Job fair: On Dec. 3, a Hiring Our Heroes job fair was held at the RR Donnelley headquarters building in Warrenville, Ill. Overall, there were 40 in-person interviews conducted and eight veterans were hired. Special thanks goes to RR Donnelley for hosting the event and conducting 6 employment workshops throughout the day, the U.S. Chamber of Commerce for their role in planning this event, along with The American Legion Department of Illinois Gary Jenson (assistant adjutant) for hosting an outreach table, and the Illinois Employer Support of the Guard and Reserve, whose outreach for this event ensured that this event would be a success.

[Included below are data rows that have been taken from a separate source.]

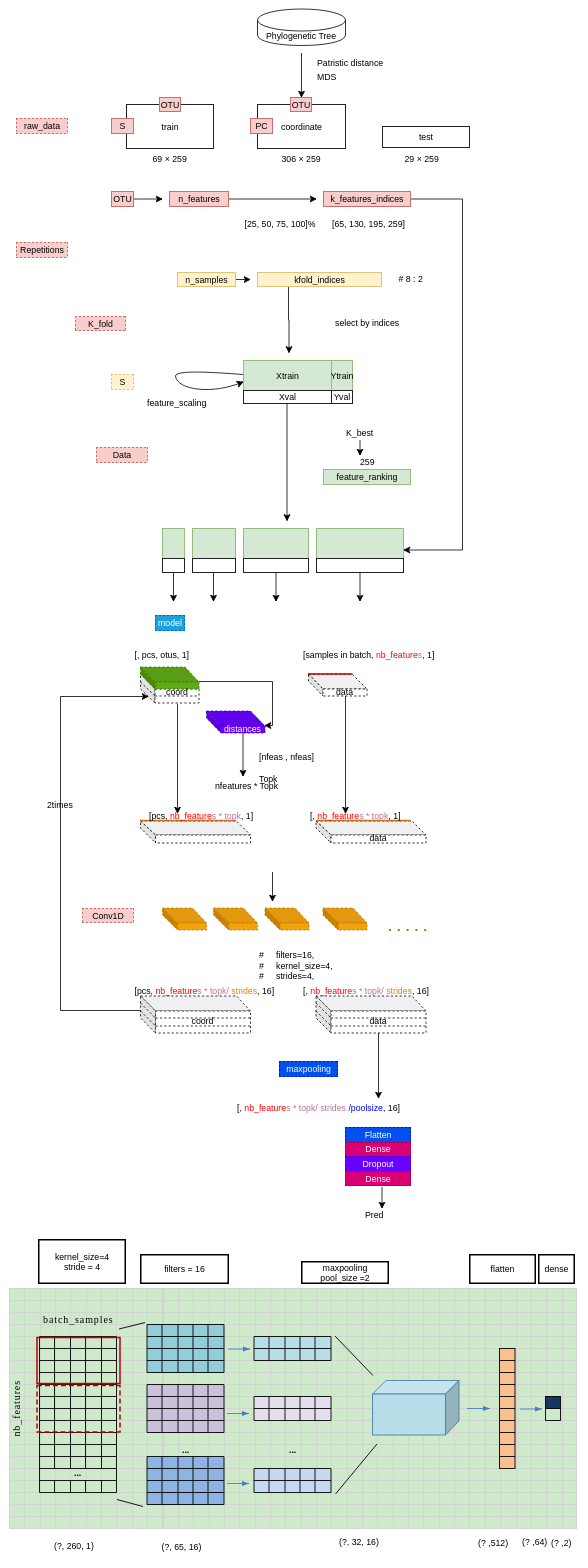
<!DOCTYPE html>
<html lang="en">
<head>
<meta charset="utf-8">
<title>Phylogenetic feature pipeline</title>
<style>
:root{--ink:#000;--pink:#f8cecc;--pink-line:#c8706c;--cream:#fff2cc;--cream-line:#dfc377;--mint:#d5e8d4;--mint-line:#94bd7b;--sky:#1ba1e2;--blue:#0050ef;--magenta:#d80073;--violet:#6a00ff;--panel:#cfeaca;--panel-line:#d0d5d2;--red:#f00;--rose:#b5739d;--amber:#e08010}
*{box-sizing:border-box;margin:0;padding:0}
html,body{width:588px;height:1568px;overflow:hidden;background:#fff}
body{font:8.75px/10px "Liberation Sans",Arial,sans-serif;color:var(--ink)}
.diagram{position:relative;width:588px;height:1568px;overflow:hidden}
.diagram>*{position:absolute}
.drawing{left:0;top:0}
.node{--edge:#222;display:flex;align-items:center;justify-content:center;text-align:center;white-space:nowrap;border:1px solid var(--edge);background-color:#fff}
.label{white-space:nowrap}
.pink{--edge:var(--pink-line);background-color:var(--pink)}
.cream{--edge:var(--cream-line);background-color:var(--cream)}
.mint{--edge:var(--mint-line);background-color:var(--mint)}
.sky{--edge:#006eaf;background-color:var(--sky);color:#fff}
.blue{--edge:#001dbc;background-color:var(--blue);color:#fff}
.dense{--edge:#a50040;background-color:var(--magenta)}
.dropout{--edge:#3700cc;background-color:var(--violet)}
.loop{--across:repeating-linear-gradient(90deg,var(--edge) 0 2px,transparent 2px 4px);--down:repeating-linear-gradient(var(--edge) 0 2px,transparent 2px 4px);border-color:transparent;background-origin:border-box;background-repeat:no-repeat;background-image:var(--across),var(--across),var(--down),var(--down);background-size:100% 1px,100% 1px,1px 100%,1px 100%;background-position:0 0,0 100%,0 0,100% 0}
.heavy{--edge:#000;box-shadow:inset 0 0 0 .5px #000}
.red{color:var(--red)}.rose{color:var(--rose)}.amber{color:var(--amber)}.navy{color:#00f}
.split{display:grid;grid-template:30px 14px/88px 22px}
.split .node:nth-child(odd){margin-right:-1px}
.split .node:nth-child(-n+2){margin-bottom:-1px}
.folds{display:flex;gap:7px}
.fold{display:grid;grid-template-rows:30px 15px}
.fold .node:first-child{margin-bottom:-1px}
.layers{display:grid;grid-auto-rows:14.6px}
.layers .node{color:#fff;margin-bottom:-1px}
.params{display:grid;grid-template-columns:17px auto;white-space:nowrap}
.panel{background:repeating-linear-gradient(90deg,var(--panel-line) 0 1px,transparent 1px 15.35px),repeating-linear-gradient(var(--panel-line) 0 1px,transparent 1px 12px),var(--panel);border:1px solid var(--panel-line);border-width:0 1px 1px 0}
.axis{font:10px/10px "Liberation Serif",serif;letter-spacing:.9px;white-space:nowrap}
.upright{writing-mode:vertical-rl;transform:rotate(180deg)}
.more{font-weight:bold}
</style>
</head>
<body>
<main class="diagram">
<div class="panel" style="left:9px;top:1288px;width:568px;height:241px"></div>

<!-- raw data -->
<div class="node" style="left:126px;top:104px;width:88px;height:45px">train</div>
<div class="node" style="left:257px;top:104px;width:89px;height:45px">coordinate</div>
<div class="node" style="left:382px;top:126px;width:88px;height:22px">test</div>
<div class="node pink" style="left:159px;top:97px;width:22px;height:15px">OTU</div>
<div class="node pink" style="left:111px;top:118px;width:23px;height:16px">S</div>
<div class="node pink" style="left:290px;top:97px;width:22px;height:15px">OTU</div>
<div class="node pink" style="left:250px;top:118px;width:23px;height:16px">PC</div>
<div class="node pink loop" style="left:16px;top:118px;width:52px;height:16px">raw_data</div>
<p class="label" style="left:317px;top:58px">Patristic distance</p>
<p class="label" style="left:317px;top:72px">MDS</p>
<p class="label" style="left:152.500px;top:154px">69 × 259</p>
<p class="label" style="left:281.500px;top:154px">306 × 259</p>
<p class="label" style="left:404.500px;top:154px">29 × 259</p>

<!-- feature and sample indices -->
<div class="node pink" style="left:111px;top:191px;width:23px;height:16px">OTU</div>
<div class="node pink" style="left:169px;top:191px;width:60px;height:16px">n_features</div>
<div class="node pink" style="left:323px;top:191px;width:88px;height:16px">k_features_indices</div>
<p class="label" style="left:244.500px;top:219px">[25, 50, 75, 100]%</p>
<p class="label" style="left:332px;top:219px">[65, 130, 195, 259]</p>
<div class="node pink loop" style="left:16px;top:242px;width:52px;height:16px">Repetitions</div>
<div class="node cream" style="left:177px;top:272px;width:59px;height:15px">n_samples</div>
<div class="node cream" style="left:257px;top:272px;width:125px;height:15px">kfold_indices</div>
<p class="label" style="left:398.500px;top:274px"># 8 : 2</p>
<div class="node pink loop" style="left:75px;top:316px;width:51px;height:15px">K_fold</div>
<p class="label" style="left:335px;top:318px">select by indices</p>

<!-- train and validation split -->
<div class="node cream loop" style="left:111px;top:374px;width:23px;height:16px">S</div>
<section class="split" style="left:243px;top:360px">
<div class="node mint">Xtrain</div><div class="node mint">Ytrain</div>
<div class="node">Xval</div><div class="node">Yval</div>
</section>
<p class="label" style="left:147px;top:398px">feature_scaling</p>
<div class="node pink loop" style="left:96px;top:447px;width:52px;height:16px">Data</div>
<p class="label" style="left:346px;top:428px">K_best</p>
<p class="label" style="left:360px;top:457px">259</p>
<div class="node mint" style="left:323px;top:469px;width:88px;height:16px">feature_ranking</div>
<section class="folds" style="left:162px;top:528px">
<div class="fold" style="width:23px"><div class="node mint"></div><div class="node"></div></div>
<div class="fold" style="width:44px"><div class="node mint"></div><div class="node"></div></div>
<div class="fold" style="width:66px"><div class="node mint"></div><div class="node"></div></div>
<div class="fold" style="width:88px"><div class="node mint"></div><div class="node"></div></div>
</section>

<!-- network headings -->
<div class="node sky loop" style="left:155px;top:615px;width:30px;height:16px">model</div>
<div class="node pink loop" style="left:82px;top:908px;width:52px;height:15px">Conv1D</div>
<div class="node blue loop" style="left:279px;top:1061px;width:59px;height:16px">maxpooling</div>
<section class="layers" style="left:345px;top:1127px;width:66px">
<div class="node blue loop">Flatten</div><div class="node dense loop">Dense</div><div class="node dropout loop">Dropout</div><div class="node dense loop">Dense</div>
</section>

<!-- architecture headings -->
<div class="node heavy" style="left:38px;top:1239px;width:88px;height:45px">kernel_size=4<br>stride = 4</div>
<div class="node heavy" style="left:140px;top:1254px;width:89px;height:30px">filters = 16</div>
<div class="node heavy" style="left:301px;top:1261px;width:88px;height:23px">maxpooling<br>pool_size =2</div>
<div class="node heavy" style="left:469px;top:1254px;width:67px;height:30px">flatten</div>
<div class="node heavy" style="left:538px;top:1254px;width:37px;height:30px">dense</div>

<svg class="drawing" width="588" height="1568" viewBox="0 0 588 1568" fill="none" stroke="#000">
<defs>
<marker id="arrow" markerUnits="userSpaceOnUse" markerWidth="8" markerHeight="8" refX="6.500" refY="4" orient="auto"><path d="M.5 1L6.500 4 .5 7 2 4z" fill="#000" stroke="#000" stroke-width=".8" stroke-linejoin="round"/></marker>
<marker id="arrow-blue" markerUnits="userSpaceOnUse" markerWidth="8" markerHeight="6" refX="7" refY="3" orient="auto"><path d="M0 .5L7 3 0 5.500z" fill="#4a7ebb" stroke="none"/></marker>
<g id="slab-wide"><path d="M0 0H96L110 14H15z" fill="#f0f0f2"/><path d="M0 0L15 14V22L0 7z" fill="#e2e2e2"/><path d="M15 14H110V22H15z" fill="#fff"/></g>
<g id="conv"><path d="M0 0H30L44 15H15z" fill="#e3980d"/><path d="M0 0L15 15V22L0 7z" fill="#c98200"/><path d="M15 15H44V22H15z" fill="#f0a30a"/></g>
<g id="stack"><path d="M0 0H96L110 15H15z" fill="#f0f0f2"/><path d="M0 0L15 15V37L0 22z" fill="#e2e2e2"/><path d="M15 15H110V37H15z" fill="#fff"/><path d="M15 22H110M15 30H110M0 7L15 22M0 15L15 30"/></g>
<g id="filter-map"><path d="M0 0H77V48H0z"/><path d="M15 0V48M31 0V48M46 0V48M61 0V48M0 12H77M0 24H77M0 36H77" fill="none"/></g>
<g id="pooled-map"><path d="M0 0H77V24H0z"/><path d="M15 0V24M31 0V24M46 0V24M61 0V24M0 12H77" fill="none"/></g>
</defs>

<g id="tree-store" stroke-width=".8"><path d="M257.500 20V35C257.500 49 345.500 49 345.500 35V20" fill="#fff"/><ellipse cx="301.500" cy="20" rx="44" ry="11" fill="#fff"/></g>

<g id="pipeline-links" stroke-width=".8" marker-end="url(#arrow)">
<path d="M301.500 53V97"/>
<path d="M134 199H162"/>
<path d="M229 199H316"/>
<path d="M411 199H462.500V550H404"/>
<path d="M236 279.500H250"/>
<path d="M288.500 287V320H289V352.500"/>
<path d="M243 374.500C210 372 176 370 175.500 376C177 390 212 395 243 382"/>
<path d="M287 404V520.500"/>
<path d="M360 440V455"/>
<path d="M173.500 573V601"/>
<path d="M213.500 573V601"/>
<path d="M276 573V601"/>
<path d="M360 573V601"/>
</g>

<g id="input-slabs" stroke-width=".8" stroke-dasharray="2.200 2.200">
<path d="M140.500 674L155 689V703L140.500 689z" fill="#e2e2e2"/><path d="M155 689H199V703H155zM155 696H199M140.500 682L155 696" fill="#fff"/>
<g stroke="#2d7600"><path d="M140.500 667H185L199 682H155z" fill="#599c16"/><path d="M140.500 667L155 682V689L140.500 674z" fill="#4d8a00"/><path d="M155 682H199V689H155z" fill="#60a917"/></g>
<path d="M308.500 674H352L367 689H323z" fill="#f0f0f2"/><path d="M308.500 674L323 689V696L308.500 681z" fill="#e2e2e2"/><path d="M323 689H367V696H323z" fill="#fff"/>
<g stroke="#3700cc"><path d="M206.500 711H250.500L265 726H221z" fill="#6200ee"/><path d="M206.500 711L221 726V733L206.500 718z" fill="#5800d6"/><path d="M221 726H265V733H221z" fill="#6a00ff"/></g>
<use href="#slab-wide" x="140.500" y="821"/>
<use href="#slab-wide" x="316" y="821"/>
<use href="#stack" x="140.500" y="996"/>
<use href="#stack" x="316" y="996"/>
<g stroke="#bd7000"><use href="#conv" x="162.500" y="908"/><use href="#conv" x="213.500" y="908"/><use href="#conv" x="265" y="908"/><use href="#conv" x="323" y="908"/></g>
</g>
<path d="M308 674H352.500" stroke="#c00000" stroke-width="1.500"/>
<path d="M140 820.500H236M316 820.500H411" stroke="#c87414" stroke-width="1.300"/>
<path d="M389 930H428" stroke="#bd7000" stroke-width="2" stroke-dasharray="2 6.800"/>

<g id="network-links" stroke-width=".8" marker-end="url(#arrow)">
<path d="M199 681.500H272.500V725.500H265"/>
<path d="M177.500 704V813"/>
<path d="M243 733V776"/>
<path d="M345.500 696V813"/>
<path d="M272.500 872V901"/>
<path d="M140 1010.500H60.500V696.500H148"/>
<path d="M378.500 1033V1098"/>
<path d="M382 1187V1208"/>
</g>

<g id="batch-matrix" stroke-width=".9"><path d="M39.500 1336.500H116.500V1492.500H39.500zM39.500 1348.500H116.500M39.500 1360.500H116.500M39.500 1372.500H116.500M39.500 1384.500H116.500M39.500 1396.500H116.500M39.500 1408.500H116.500M39.500 1420.500H116.500M39.500 1432.500H116.500M39.500 1444.500H116.500M39.500 1456.500H116.500M39.500 1468.500H116.500M39.500 1480.500H116.500"/><path d="M54.500 1336V1468M70.500 1336V1468M85.500 1336V1468M101.500 1336V1468M54.500 1480V1492M70.500 1480V1492M85.500 1480V1492M101.500 1480V1492"/></g>
<g id="kernel-windows" stroke="#c00000" stroke-width="1.500"><rect x="37" y="1337.500" width="83" height="46"/><rect x="37" y="1385.500" width="83" height="46.500" stroke-dasharray="5 3"/></g>
<g id="feature-maps" stroke-width=".9">
<use href="#filter-map" x="147" y="1324.500" fill="#92cddc"/>
<use href="#filter-map" x="147" y="1384.500" fill="#ccc0da"/>
<use href="#filter-map" x="147" y="1456.500" fill="#8db4e2"/>
<use href="#pooled-map" x="254" y="1336.500" fill="#b7dee8"/>
<use href="#pooled-map" x="254" y="1396.500" fill="#e4dfec"/>
<use href="#pooled-map" x="254" y="1468.500" fill="#c5d9f1"/>
</g>
<path d="M119 1329L145 1322.500M117 1499.500L143 1506.500M335 1336L373 1375.500M335.500 1494L377 1444" stroke-width=".9"/>
<g id="pooled-block" stroke="#4f81a5" stroke-width=".9"><path d="M372.500 1394L386 1380.500H459L445.500 1394z" fill="#c5e4ed"/><path d="M445.500 1394L459 1380.500V1421L445.500 1435z" fill="#93b2ba"/><path d="M372.500 1394H445.500V1435H372.500z" fill="#b7dee8"/></g>
<g id="flat-vector" stroke-width=".9"><rect x="499.500" y="1348.500" width="15.500" height="120" fill="#fac090"/><path d="M499.500 1360.500H515M499.500 1372.500H515M499.500 1384.500H515M499.500 1396.500H515M499.500 1408.500H515M499.500 1420.500H515M499.500 1432.500H515M499.500 1444.500H515M499.500 1456.500H515"/></g>
<g id="dense-output" stroke-width=".9"><rect x="545.500" y="1396.500" width="15" height="12" fill="#17375e"/><rect x="545.500" y="1408.500" width="15" height="12" fill="#cfeaca"/></g>
<g id="architecture-links" stroke="#4a7ebb" stroke-width=".9" marker-end="url(#arrow-blue)">
<path d="M228 1349H250"/><path d="M227 1413.500H249"/><path d="M227 1483.500H249"/><path d="M467 1408.500H490"/><path d="M520 1409H542"/>
</g>
</svg>

<p class="label" style="left:266px;top:31px">Phylogenetic Tree</p>

<!-- tensor shapes -->
<p class="label" style="left:134.500px;top:650px">[, pcs, otus, 1]</p>
<p class="label" style="left:303px;top:650px">[samples in batch, <span class="red">nb_feature</span><span class="rose">s</span>, 1]</p>
<p class="label" style="left:166px;top:687px">coord</p>
<p class="label" style="left:336px;top:687px">data</p>
<p class="label" style="left:224px;top:724px;color:#fff">distances</p>
<p class="label" style="left:259px;top:752px">[nfeas , nfeas]</p>
<p class="label" style="left:259px;top:774px">Topk</p>
<p class="label" style="left:215px;top:781px">nfeatures * Topk</p>
<p class="label" style="left:47px;top:800px">2times</p>
<p class="label" style="left:149px;top:811px">[pcs, <span class="red">nb_feature</span><span class="rose">s * topk</span>, 1]</p>
<p class="label" style="left:310px;top:811px">[, <span class="red">nb_feature</span><span class="rose">s * topk</span>, 1]</p>
<p class="label" style="left:369.500px;top:833px">data</p>
<div class="params" style="left:259px;top:950px;line-height:10.500px"><span>#</span><span>filters=16,</span><span>#</span><span>kernel_size=4,</span><span>#</span><span>strides=4,</span></div>
<p class="label" style="left:134.500px;top:986px">[pcs, <span class="red">nb_feature</span><span class="rose">s * topk/</span> <span class="amber">strides</span>, 16]</p>
<p class="label" style="left:303px;top:986px">[, <span class="red">nb_feature</span><span class="rose">s * topk/</span> <span class="amber">strides</span>, 16]</p>
<p class="label" style="left:191.500px;top:1016px">coord</p>
<p class="label" style="left:369.500px;top:1016px">data</p>
<p class="label" style="left:237px;top:1103px">[, <span class="red">nb_feature</span><span class="rose">s * topk/ strides </span><span class="navy">/poolsize</span>, 16]</p>
<p class="label" style="left:365px;top:1210px">Pred</p>

<!-- architecture labels -->
<p class="axis" style="left:43px;top:1315px">batch_samples</p>
<p class="axis upright" style="left:12px;top:1380px">nb_features</p>
<p class="label more" style="left:74px;top:1468px">...</p>
<p class="label more" style="left:182px;top:1445px">...</p>
<p class="label more" style="left:289px;top:1445px">...</p>
<p class="label" style="left:54px;top:1541px">(?, 260, 1)</p>
<p class="label" style="left:161.500px;top:1542px">(?, 65, 16)</p>
<p class="label" style="left:339px;top:1537px">(?, 32, 16)</p>
<p class="label" style="left:478px;top:1538px">(? ,512)</p>
<p class="label" style="left:522px;top:1537px">(? ,64)</p>
<p class="label" style="left:551px;top:1538px">(? ,2)</p>
</main>
</body>
</html>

Claims: During the week ending Dec. 6, the Board of Veterans’ Appeals reached dispositions on 192 American Legion represented appeals. Of those dispositions 73 percent of the denials were overturned with outcomes favorable to the veteran. In 60 cases, the board granted benefits outright after considering The American Legion’s arguments. In 80 cases, The American Legion was able to point out errors in the development of the veteran’s claims that mandated corrective action under the law. Of the total number of dispositions, 46 (24 percent) were outright denied.